An analytical grading rubric is a tool that marries a set of criteria to a form of measurement or analysis to enhance the evaluative nature of the task, and to give better feedback to students (Wiggins & McTighe, 2012). The rubric typically offers a small number of valid criteria for evaluating student’s work, each scored independently within the rubric.
UbD STAGE #2: ANALYTIC GRADING RUBRIC
TRAIT: The top line of the rubric identifies
the traits or rubric criterion considerations. The criterion should be varied to help enhance as well as evaluate learning (Wiggins & McTighe, 2012).
DEGREE: Since rubric is not used for right or wrong answers, the tool must evaluate the degree of understanding. Each trait or criterion will have language to describe the acceptable degree of understanding – in this case across four differing degrees: Exemplary, Sufficient, Needs Revision and No Evidence.
WEIGHT: Depending on the task, different weights may be given to each trait in association with its relative importance.
Overall, a well-constructed rubric that has multiple criteria and weighted degrees of differences will provide students with more accurate evaluation and feedback. Further, the results will provide the educator with more detailed feedback on student understanding (Wiggins & McTighe, 2012).
Evidence of Learning: Acquisition of Knowledge & Skills
As with Stage #1 Acquisition, if the new learning is simply knowledge such as defining terms, spelling or simple concepts, then traditional assessment in the form of quizzes or multiple choice tests will suffice. The same holds true for basic skills such as following the WSET SAT guide while tasting wine. In other words, the best assessment provides proof of meeting Stage #1 goals. If that can be done with a simple quiz, then that is the best assessment for that particular learning. Performance tasks should be used for deeper (enduring understanding) goals that require transfer to new settings (Wiggin & McTighe, 2011).
UbD STAGE #3: OTHER EVIDENCE
Just as with Performance Tasks, traditional or other evidence is coded to the far left using the Stage #1 Desired Results goals (outlined here in green) and Evaluative Criteria is shown as evidence to the far right (outlined here in yellow).

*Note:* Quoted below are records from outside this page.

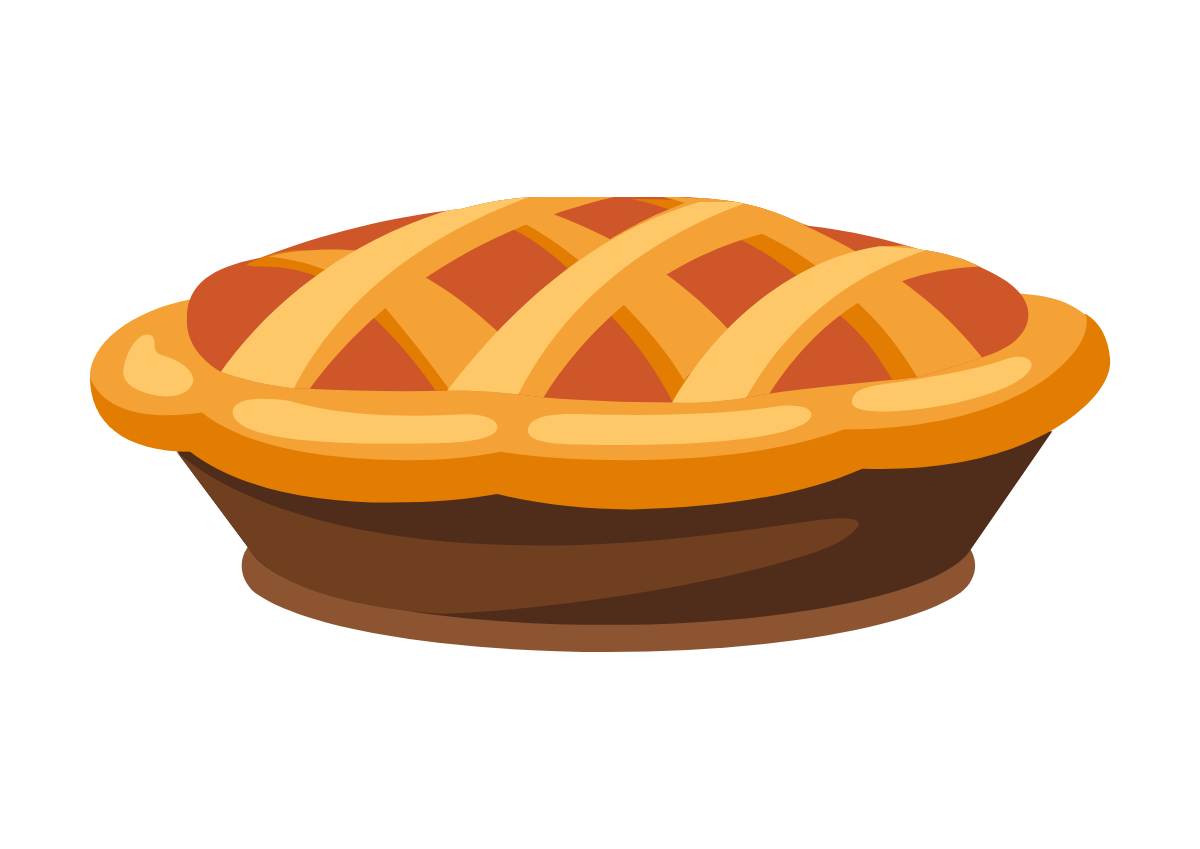
<!DOCTYPE html>
<html lang="en">
<head>
<meta charset="utf-8">
<title>Lattice Pie</title>
<style>
  :root {
    --paper: #ffffff;
    --filling: #cf5628;
    --crust-shade: #e27d02;
    --crust: #f4a236;
    --crust-light: #fec868;
    --dish: #502c1b;
    --dish-light: #6f3f20;
    --dish-foot: #8c5430;
  }
  html, body { margin: 0; height: 100%; overflow: hidden; background: var(--paper); }
  .pie { display: block; width: 1200px; height: 849px; }
  .filling { fill: var(--filling); }
  .crust-shade { fill: var(--crust-shade); }
  .crust { fill: var(--crust); }
  .crust-light { fill: var(--crust-light); }
  .dish { fill: var(--dish); }
  .dish-light { fill: var(--dish-light); }
  .dish-foot { fill: var(--dish-foot); }
</style>
</head>
<body>
<svg class="pie" viewBox="0 0 707 500" preserveAspectRatio="none" role="img" aria-label="Pie with a lattice crust in a brown baking dish">
  <defs>
    <clipPath id="dome">
      <path d="M110 188C110 166 127 157 153 152C190 138 228 128 272 123C288 119 302 116 320 116L402 116C424 117 438 119 450 123C460 126 468 130 476 133C502 136 522 141 542 147C558 149 570 153 579 158C597 166 606 175 606 186C605 198 594 206 577 211C563 216 552 219 541 222C505 226 478 228 452 232C432 236 412 238 396 237C368 237 343 236 319 234C297 231 283 230 263 230C236 231 208 230 181 229C160 228 144 224 130 219C117 211 110 201 110 188Z"/>
    </clipPath>
  </defs>

  <g id="baking-dish">
    <path class="dish-foot" d="M147 321C140 329 141 341 150 349C182 372 270 384 358 384C448 384 535 371 566 349C576 341 577 330 570 321Z"/>
    <path class="dish" d="M100 260L148 325C164 351 254 368 358 368C462 368 553 350 571 325L620 254Z"/>
    <path class="dish-light" d="M104 266L148 325C163 345 206 358 260 361.500C334 359 430 342 478 326C493 321 503 315 506 309C506 304 494 305 484 306C428 314 368 323 300 321C214 319 142 299 104 266Z"/>
  </g>

  <g id="crust-rim">
    <path class="crust-shade" d="M53 222C53 249 73 266 112 266C138 286 180 296 230 296C256 296 276 294 293 291C318 297 343 300 372 300C428 299 474 291 508 276C562 278 604 266 631 246C647 234 655 222 654 211C653 199 648 190 640 185L560 180L110 190Z"/>
    <path class="crust" d="M114 176C76 183 53 203 53 222C60 241 84 248 119 243C144 263 190 271 240 271C261 271 280 269 295 266C318 270 343 271 370 271C420 271 464 265 497 253C550 253 593 241 619 221C634 209 642 197 640 186C631 178 619 174 602 173Z"/>
  </g>

  <g id="lattice-top" clip-path="url(#dome)">
    <path class="filling" d="M100 105H615V245H100Z"/>

    <g id="back-strips">
      <path class="crust-shade" d="M145 156C158 149 172 146 186 148C223 157 254 190 276 232L258 232C246 214 232 198 218 185C201 167 181 156 150 157Z"/>
      <path class="crust" d="M158 151C176 147 194 146 216 148C249 159 273 176 296 198L268 234C254 214 241 198 226 180C206 163 186 154 158 151Z"/>
      <path class="crust-shade" d="M268 124L306 126C347 143 382 181 407 226L397 238C386 217 374 200 358 184C342 163 321 144 302 135Z"/>
      <path class="crust" d="M282 121L320 124C364 139 403 165 430 195L403 224C393 207 380 192 366 178C348 157 328 142 308 131Z"/>
      <path class="crust-shade" d="M372 117L408 118C464 135 513 170 544 222L527 226C518 210 508 196 494 185C472 162 447 144 426 137C411 129 394 122 372 117Z"/>
      <path class="crust" d="M386 115L440 119C492 138 543 165 579 211L541 223C530 205 520 192 508 181C487 158 461 142 436 132C420 124 404 119 386 115Z"/>
    </g>

    <g id="front-strips">
      <path class="crust" d="M130 220C162 172 222 134 296 114L362 116C301 130 229 164 181 231Z"/>
      <path class="crust-light" d="M128 222C163 171 217 135 278 120L292 114L315 115C258 135 202 171 172 231Z"/>
      <path class="crust" d="M262 232C302 179 355 134 414 116L442 115L478 132C423 139 361 168 319 236Z"/>
      <path class="crust-light" d="M262 232C301 180 352 136 412 119L441 119C384 139 333 176 304 235Z"/>
      <path class="crust" d="M395 239C422 191 468 152 520 145L550 144L580 157C528 158 485 182 452 234Z"/>
      <path class="crust-light" d="M395 239C421 192 466 153 518 145L547 147C502 161 463 191 438 237Z"/>
    </g>
  </g>

  <g id="rim-glaze" class="crust-light">
    <path d="M73 216C75 206 81 196 88 197C94 199 88 207 95 209C106 212 114 218 114 224C112 234 98 235 88 232C77 229 71 224 73 216Z"/>
    <path d="M137 242C139 234 153 234 170 236C200 245 240 246 274 244C287 244 294 248 293 252C292 258 277 261 252 261C207 262 136 261 137 242Z"/>
    <path d="M311 254C311 245 325 243 345 244C390 245 430 244 460 239C473 238 479 241 478 245C474 257 420 262 370 262C340 262 312 263 311 254Z"/>
    <path d="M502 236C503 228 515 227 530 225C555 221 578 217 594 211C605 208 611 213 606 219C598 230 560 240 530 242C514 243 501 242 502 236Z"/>
  </g>
</svg>
</body>
</html>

The middle column, labelled Other Evidence, lists the type of traditional assessment the students will complete such as homework and quizzes (outlined in here in red).
The six facets of understanding work to guide designers, as they create Performance Tasks for transferable learning. Each Performance Task is evaluated separately and is included in the UbD template. After the tasks are vetted, a grading rubric is then carefully created to provide consistent evaluation across different degrees of performance. The criterion is weighted to give a fair assessment of tasks that have no right or wrong answer. Analytical grading rubric provides the educator with student assessment for more focused teaching , while providing the students with evaluation and feedback for better learning in the future (Wiggins & McTigh, 2012).

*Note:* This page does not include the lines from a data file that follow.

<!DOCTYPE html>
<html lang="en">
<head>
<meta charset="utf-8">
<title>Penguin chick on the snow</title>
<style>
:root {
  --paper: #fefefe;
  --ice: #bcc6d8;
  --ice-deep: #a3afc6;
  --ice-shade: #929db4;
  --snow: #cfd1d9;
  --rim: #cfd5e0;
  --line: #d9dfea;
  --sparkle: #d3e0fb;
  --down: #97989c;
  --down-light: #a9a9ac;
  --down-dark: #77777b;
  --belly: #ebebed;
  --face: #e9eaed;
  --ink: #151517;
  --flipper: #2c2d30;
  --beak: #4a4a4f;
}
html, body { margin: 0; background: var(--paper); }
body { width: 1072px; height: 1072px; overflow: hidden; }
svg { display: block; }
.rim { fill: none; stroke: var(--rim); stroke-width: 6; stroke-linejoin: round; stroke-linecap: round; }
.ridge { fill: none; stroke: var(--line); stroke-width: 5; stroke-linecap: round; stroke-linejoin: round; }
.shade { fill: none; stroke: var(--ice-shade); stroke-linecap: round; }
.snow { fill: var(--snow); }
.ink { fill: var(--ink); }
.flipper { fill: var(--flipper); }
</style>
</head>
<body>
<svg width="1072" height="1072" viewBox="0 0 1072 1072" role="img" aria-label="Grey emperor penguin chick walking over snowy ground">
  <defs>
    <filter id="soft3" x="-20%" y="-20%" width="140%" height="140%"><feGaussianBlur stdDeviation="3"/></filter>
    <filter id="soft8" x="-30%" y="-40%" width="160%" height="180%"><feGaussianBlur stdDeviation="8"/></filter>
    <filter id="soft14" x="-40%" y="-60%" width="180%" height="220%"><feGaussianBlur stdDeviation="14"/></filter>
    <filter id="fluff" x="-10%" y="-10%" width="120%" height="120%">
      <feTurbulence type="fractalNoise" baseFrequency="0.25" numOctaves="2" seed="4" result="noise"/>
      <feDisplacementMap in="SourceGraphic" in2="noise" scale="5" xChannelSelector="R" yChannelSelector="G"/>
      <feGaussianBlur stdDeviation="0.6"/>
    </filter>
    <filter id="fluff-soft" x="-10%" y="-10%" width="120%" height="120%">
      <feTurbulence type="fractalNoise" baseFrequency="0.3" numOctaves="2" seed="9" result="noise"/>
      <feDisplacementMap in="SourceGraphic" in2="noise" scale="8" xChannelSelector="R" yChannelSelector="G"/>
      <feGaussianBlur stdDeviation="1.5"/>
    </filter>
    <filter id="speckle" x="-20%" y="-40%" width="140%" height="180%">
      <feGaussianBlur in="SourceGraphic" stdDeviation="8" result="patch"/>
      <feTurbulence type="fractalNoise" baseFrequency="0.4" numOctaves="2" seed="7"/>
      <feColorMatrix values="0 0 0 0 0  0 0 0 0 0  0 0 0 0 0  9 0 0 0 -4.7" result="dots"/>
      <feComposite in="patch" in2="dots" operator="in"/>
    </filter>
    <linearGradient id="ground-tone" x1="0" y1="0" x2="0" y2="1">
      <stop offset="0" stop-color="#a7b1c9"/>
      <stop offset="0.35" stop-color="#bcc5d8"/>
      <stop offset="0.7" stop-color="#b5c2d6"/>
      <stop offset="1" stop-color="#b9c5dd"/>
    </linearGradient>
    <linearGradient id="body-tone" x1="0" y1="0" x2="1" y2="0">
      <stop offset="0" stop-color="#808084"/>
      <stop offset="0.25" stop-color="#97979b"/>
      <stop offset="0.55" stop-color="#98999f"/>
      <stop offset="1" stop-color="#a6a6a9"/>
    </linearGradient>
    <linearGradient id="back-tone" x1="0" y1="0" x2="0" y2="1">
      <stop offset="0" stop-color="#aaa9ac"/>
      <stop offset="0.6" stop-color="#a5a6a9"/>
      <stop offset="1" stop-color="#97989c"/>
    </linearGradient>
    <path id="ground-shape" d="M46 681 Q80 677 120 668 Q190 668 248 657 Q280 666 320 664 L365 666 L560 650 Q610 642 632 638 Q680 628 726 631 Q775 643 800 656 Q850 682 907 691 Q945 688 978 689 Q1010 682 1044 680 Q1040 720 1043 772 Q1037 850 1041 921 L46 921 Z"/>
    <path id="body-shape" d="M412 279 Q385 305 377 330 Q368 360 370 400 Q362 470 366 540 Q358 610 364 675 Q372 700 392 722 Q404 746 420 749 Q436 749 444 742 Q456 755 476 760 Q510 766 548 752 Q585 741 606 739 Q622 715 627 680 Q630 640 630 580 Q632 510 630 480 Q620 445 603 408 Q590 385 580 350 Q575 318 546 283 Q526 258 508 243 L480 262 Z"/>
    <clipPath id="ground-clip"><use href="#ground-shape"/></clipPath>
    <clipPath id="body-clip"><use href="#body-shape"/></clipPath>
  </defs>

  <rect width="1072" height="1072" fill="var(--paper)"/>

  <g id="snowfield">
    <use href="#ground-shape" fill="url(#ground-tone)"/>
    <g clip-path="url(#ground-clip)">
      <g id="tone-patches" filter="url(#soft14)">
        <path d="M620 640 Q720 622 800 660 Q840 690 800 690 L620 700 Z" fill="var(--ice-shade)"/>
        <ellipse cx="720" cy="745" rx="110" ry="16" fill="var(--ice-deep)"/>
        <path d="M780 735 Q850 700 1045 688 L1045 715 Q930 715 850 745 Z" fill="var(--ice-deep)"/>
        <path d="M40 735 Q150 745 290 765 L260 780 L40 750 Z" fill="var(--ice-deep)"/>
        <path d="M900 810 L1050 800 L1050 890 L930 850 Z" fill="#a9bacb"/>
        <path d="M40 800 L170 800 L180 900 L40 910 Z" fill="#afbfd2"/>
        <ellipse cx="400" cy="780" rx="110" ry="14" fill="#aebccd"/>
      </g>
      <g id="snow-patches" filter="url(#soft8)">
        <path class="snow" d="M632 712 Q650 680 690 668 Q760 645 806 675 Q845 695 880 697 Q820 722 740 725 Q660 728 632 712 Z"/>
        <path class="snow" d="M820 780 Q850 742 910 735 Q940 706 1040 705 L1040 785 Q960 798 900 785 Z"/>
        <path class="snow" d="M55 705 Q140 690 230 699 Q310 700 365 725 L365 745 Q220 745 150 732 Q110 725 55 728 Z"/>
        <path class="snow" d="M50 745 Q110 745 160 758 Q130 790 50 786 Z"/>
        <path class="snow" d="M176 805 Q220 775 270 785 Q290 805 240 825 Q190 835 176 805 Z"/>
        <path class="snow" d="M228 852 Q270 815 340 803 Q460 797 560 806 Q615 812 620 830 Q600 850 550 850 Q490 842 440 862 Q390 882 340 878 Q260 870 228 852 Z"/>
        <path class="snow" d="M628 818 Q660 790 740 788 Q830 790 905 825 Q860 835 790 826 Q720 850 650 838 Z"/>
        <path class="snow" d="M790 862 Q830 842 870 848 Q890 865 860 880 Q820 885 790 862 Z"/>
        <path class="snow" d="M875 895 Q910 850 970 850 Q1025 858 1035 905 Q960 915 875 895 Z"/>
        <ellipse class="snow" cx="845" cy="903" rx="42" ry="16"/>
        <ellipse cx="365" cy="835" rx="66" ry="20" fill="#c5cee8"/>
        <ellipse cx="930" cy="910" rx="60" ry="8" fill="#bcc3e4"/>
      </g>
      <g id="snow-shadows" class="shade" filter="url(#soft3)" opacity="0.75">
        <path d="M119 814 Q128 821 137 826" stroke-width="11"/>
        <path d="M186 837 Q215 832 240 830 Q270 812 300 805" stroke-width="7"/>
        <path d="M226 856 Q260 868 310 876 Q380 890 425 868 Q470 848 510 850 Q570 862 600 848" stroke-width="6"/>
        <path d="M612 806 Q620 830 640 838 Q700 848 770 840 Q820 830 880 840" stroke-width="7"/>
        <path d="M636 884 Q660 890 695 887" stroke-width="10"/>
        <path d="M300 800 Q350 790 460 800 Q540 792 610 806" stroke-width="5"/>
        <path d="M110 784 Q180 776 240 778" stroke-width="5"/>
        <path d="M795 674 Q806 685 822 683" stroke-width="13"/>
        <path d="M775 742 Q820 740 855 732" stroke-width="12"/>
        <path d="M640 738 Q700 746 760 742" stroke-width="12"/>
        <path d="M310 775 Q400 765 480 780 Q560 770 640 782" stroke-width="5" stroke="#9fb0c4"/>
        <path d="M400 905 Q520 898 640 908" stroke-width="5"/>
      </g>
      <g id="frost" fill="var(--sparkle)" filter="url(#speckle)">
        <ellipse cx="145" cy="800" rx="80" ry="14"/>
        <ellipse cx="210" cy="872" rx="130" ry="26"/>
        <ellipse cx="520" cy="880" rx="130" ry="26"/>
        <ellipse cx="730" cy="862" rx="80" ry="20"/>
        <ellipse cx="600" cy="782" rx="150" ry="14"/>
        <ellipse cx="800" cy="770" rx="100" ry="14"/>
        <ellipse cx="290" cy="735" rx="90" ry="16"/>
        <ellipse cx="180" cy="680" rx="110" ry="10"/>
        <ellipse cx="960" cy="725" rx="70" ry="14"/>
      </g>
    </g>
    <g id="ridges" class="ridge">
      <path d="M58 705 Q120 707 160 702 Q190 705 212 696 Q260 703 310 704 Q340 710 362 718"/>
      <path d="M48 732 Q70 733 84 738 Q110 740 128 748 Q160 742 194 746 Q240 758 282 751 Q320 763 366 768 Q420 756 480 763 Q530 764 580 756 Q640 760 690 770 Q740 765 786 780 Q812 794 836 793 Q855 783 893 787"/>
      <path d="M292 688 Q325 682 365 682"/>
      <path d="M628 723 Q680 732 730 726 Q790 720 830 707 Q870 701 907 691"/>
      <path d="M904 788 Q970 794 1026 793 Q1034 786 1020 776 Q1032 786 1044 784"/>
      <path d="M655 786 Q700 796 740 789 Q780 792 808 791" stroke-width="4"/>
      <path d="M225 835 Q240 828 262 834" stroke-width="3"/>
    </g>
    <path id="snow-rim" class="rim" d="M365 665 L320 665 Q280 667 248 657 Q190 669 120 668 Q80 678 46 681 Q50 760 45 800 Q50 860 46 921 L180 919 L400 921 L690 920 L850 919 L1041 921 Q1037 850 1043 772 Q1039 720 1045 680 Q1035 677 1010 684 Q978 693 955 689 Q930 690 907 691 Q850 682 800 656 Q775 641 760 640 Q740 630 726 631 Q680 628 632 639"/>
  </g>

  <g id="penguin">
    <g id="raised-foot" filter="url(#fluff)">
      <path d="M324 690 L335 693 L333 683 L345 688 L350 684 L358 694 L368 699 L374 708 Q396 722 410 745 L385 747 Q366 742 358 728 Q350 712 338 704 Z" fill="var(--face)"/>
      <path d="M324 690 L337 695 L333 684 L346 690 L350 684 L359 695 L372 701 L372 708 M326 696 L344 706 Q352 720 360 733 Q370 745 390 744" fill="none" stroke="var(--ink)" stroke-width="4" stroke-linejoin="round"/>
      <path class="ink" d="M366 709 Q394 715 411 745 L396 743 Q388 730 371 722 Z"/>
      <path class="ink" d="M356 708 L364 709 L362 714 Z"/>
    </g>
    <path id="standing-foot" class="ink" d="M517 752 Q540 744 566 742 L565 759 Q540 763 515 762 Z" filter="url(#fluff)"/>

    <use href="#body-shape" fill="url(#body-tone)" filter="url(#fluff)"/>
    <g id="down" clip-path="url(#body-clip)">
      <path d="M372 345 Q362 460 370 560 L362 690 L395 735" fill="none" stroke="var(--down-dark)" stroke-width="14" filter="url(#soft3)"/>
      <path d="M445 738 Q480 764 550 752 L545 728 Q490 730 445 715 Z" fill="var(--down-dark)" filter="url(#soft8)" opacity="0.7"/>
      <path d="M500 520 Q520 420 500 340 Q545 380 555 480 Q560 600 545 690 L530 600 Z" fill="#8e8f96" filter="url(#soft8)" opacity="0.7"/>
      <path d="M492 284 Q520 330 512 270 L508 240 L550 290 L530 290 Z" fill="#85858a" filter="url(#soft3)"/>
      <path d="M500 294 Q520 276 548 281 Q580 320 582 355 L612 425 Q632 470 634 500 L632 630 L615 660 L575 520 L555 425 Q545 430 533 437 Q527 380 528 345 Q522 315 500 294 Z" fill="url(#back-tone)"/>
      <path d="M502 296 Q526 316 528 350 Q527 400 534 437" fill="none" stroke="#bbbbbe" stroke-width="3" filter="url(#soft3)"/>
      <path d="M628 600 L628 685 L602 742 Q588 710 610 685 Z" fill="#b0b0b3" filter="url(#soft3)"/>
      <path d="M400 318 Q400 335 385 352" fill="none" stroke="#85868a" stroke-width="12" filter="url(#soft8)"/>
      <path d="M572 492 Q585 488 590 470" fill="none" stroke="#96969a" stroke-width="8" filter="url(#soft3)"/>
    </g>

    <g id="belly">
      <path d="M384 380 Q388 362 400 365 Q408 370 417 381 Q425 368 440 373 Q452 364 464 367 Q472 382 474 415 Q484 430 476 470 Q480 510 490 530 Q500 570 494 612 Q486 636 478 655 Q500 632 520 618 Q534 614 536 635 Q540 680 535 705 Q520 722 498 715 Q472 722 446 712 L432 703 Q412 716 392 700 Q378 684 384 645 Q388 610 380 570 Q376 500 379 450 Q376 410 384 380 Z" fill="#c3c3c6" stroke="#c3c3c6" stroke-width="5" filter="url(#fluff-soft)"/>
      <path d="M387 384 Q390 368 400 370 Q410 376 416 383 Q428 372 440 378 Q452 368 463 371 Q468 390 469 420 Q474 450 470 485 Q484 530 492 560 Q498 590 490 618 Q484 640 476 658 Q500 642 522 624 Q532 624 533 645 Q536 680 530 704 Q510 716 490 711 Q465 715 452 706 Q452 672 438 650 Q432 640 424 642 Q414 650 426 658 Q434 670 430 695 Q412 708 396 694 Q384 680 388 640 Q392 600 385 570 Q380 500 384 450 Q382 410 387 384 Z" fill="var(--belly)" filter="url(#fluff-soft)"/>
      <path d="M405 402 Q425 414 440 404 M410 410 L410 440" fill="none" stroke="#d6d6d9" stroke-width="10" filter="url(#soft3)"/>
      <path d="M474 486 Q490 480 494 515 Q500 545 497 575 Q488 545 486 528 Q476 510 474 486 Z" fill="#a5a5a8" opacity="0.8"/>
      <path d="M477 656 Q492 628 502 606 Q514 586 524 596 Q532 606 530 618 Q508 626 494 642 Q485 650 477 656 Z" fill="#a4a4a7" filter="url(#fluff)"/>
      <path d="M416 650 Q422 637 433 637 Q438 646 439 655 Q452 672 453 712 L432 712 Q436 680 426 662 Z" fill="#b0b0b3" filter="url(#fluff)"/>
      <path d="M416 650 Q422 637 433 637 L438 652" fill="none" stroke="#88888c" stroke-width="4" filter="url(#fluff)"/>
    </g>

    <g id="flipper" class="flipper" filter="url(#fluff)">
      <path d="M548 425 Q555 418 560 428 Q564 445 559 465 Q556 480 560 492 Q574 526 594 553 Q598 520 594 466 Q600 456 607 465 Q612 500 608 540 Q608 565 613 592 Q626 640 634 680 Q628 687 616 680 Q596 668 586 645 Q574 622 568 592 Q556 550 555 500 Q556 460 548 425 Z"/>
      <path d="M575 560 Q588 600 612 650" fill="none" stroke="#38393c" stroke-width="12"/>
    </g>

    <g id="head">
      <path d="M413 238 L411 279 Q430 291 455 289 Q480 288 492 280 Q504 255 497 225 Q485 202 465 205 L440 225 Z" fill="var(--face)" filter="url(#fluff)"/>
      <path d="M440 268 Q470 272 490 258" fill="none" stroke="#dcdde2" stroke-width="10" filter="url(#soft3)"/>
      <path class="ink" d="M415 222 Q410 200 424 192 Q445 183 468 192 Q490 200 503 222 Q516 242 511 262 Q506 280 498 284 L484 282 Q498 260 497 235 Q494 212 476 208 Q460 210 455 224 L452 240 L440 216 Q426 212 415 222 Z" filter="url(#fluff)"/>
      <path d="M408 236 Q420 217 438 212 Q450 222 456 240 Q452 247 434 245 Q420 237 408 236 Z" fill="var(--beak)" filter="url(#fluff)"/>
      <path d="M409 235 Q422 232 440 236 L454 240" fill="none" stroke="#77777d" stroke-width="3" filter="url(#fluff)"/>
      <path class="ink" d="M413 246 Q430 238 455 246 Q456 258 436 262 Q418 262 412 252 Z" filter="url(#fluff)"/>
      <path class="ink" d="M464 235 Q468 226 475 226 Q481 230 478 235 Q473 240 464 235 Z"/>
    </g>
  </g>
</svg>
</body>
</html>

UbD STAGE #2: VIDEO TUTORIAL
For additional guidance on filling out Stage #2 of the UbD template, please view this informal video. The video, hosted by Marianne Frantz. offers a short presentation on adding performance tasks, coding, valid evidence, and rubric grading tools to your UbD template.
STAGE #2 UbD WSET: Level 2 Wines & Spirits
For easy reference, a sample UbD template is attached below. This particular template is being created for the WSET Level 2 wine course by the American Wine School. The template has been completed for Stage #1 & Stage #2 and represents a good working example of backwards design.
Wiggins, G., & McTighe, J. (2011). The Understanding by Design Guide to Creating High-Quality Units. Alexandra, Virginia: Association for Supervision and Curriculum Development.
Wiggins, G., & McTighe, J. (2012). The Understanding by Design Guide to Advanced Concepts in Creating and Reviewing Units. Alexandra, Virginia: Association for Supervision and Curriculum Development.